▶ [TASK]: Look through the records and copy each line that has "label" in it.
::: PROVIDED INFORMATION
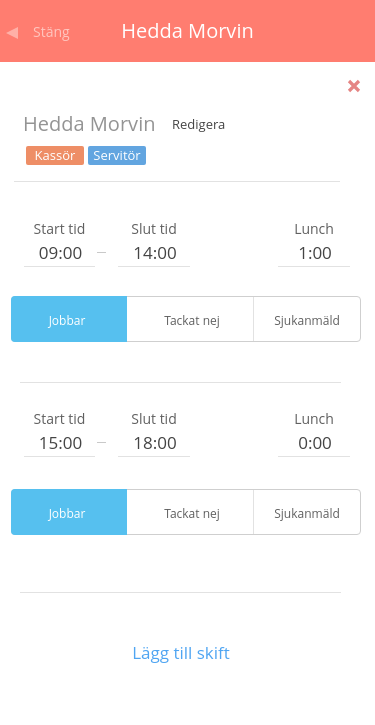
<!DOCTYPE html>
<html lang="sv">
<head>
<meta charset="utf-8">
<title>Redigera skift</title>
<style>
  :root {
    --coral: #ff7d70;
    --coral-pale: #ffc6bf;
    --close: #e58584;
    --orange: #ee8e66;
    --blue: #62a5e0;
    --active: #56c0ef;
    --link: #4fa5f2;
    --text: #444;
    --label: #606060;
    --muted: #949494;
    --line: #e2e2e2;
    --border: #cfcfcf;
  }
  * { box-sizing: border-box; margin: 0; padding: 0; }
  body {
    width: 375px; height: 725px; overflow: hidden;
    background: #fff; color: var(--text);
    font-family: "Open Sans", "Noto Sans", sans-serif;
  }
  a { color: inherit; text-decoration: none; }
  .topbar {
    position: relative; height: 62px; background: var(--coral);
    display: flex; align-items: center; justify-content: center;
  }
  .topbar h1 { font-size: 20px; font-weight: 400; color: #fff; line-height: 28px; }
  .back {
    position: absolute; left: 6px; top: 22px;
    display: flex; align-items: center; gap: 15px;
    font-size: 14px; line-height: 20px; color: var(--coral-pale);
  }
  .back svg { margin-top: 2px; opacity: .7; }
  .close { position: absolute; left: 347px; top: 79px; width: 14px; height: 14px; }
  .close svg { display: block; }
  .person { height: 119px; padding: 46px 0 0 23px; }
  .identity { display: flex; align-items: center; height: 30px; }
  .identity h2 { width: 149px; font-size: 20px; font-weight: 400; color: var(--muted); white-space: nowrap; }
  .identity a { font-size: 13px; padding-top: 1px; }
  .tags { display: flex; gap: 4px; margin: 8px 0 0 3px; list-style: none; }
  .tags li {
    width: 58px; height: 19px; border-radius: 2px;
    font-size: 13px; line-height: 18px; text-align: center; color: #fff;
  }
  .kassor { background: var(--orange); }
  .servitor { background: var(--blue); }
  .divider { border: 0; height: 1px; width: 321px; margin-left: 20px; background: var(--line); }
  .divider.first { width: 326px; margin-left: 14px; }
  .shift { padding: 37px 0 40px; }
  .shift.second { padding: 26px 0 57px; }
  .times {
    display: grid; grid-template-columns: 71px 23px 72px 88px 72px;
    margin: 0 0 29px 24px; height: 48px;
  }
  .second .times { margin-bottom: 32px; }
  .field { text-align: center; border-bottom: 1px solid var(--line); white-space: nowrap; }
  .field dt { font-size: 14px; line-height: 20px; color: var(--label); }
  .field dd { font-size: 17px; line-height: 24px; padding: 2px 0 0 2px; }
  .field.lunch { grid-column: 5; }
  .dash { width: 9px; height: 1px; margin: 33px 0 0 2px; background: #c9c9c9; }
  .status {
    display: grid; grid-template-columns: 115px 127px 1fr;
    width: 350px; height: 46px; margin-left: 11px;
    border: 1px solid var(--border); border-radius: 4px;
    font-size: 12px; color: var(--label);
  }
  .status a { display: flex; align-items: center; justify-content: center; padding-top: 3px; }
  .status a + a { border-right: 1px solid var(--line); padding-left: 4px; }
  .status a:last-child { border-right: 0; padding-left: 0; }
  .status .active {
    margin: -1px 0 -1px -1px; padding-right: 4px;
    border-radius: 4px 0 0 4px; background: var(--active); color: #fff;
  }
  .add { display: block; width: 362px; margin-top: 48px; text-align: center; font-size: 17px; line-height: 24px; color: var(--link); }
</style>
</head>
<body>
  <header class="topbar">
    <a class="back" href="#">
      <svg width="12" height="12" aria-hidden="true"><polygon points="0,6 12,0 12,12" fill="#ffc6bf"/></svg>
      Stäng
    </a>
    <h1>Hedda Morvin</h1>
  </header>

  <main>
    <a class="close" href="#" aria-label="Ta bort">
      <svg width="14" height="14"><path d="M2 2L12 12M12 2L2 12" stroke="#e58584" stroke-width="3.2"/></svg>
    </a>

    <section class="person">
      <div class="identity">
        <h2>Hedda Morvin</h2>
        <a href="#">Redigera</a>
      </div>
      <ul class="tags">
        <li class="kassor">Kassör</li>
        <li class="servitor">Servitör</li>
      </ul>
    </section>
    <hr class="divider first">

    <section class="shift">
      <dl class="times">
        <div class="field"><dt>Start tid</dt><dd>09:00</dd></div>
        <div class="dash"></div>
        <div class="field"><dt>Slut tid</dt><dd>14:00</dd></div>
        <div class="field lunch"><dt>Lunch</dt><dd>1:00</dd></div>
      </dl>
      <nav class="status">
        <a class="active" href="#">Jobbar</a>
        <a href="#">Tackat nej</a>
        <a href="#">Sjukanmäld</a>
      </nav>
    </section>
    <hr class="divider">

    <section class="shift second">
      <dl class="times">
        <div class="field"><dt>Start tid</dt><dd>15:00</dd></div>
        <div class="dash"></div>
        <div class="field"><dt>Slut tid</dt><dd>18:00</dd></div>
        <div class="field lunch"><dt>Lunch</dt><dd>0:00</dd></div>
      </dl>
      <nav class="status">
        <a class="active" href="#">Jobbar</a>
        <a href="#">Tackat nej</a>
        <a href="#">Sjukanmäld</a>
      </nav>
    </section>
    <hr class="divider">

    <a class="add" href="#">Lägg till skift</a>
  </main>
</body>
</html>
::::::
▶ [COMPLETED TASK]:
    --label: #606060;
  .field dt { font-size: 14px; line-height: 20px; color: var(--label); }
    font-size: 12px; color: var(--label);
    <a class="close" href="#" aria-label="Ta bort">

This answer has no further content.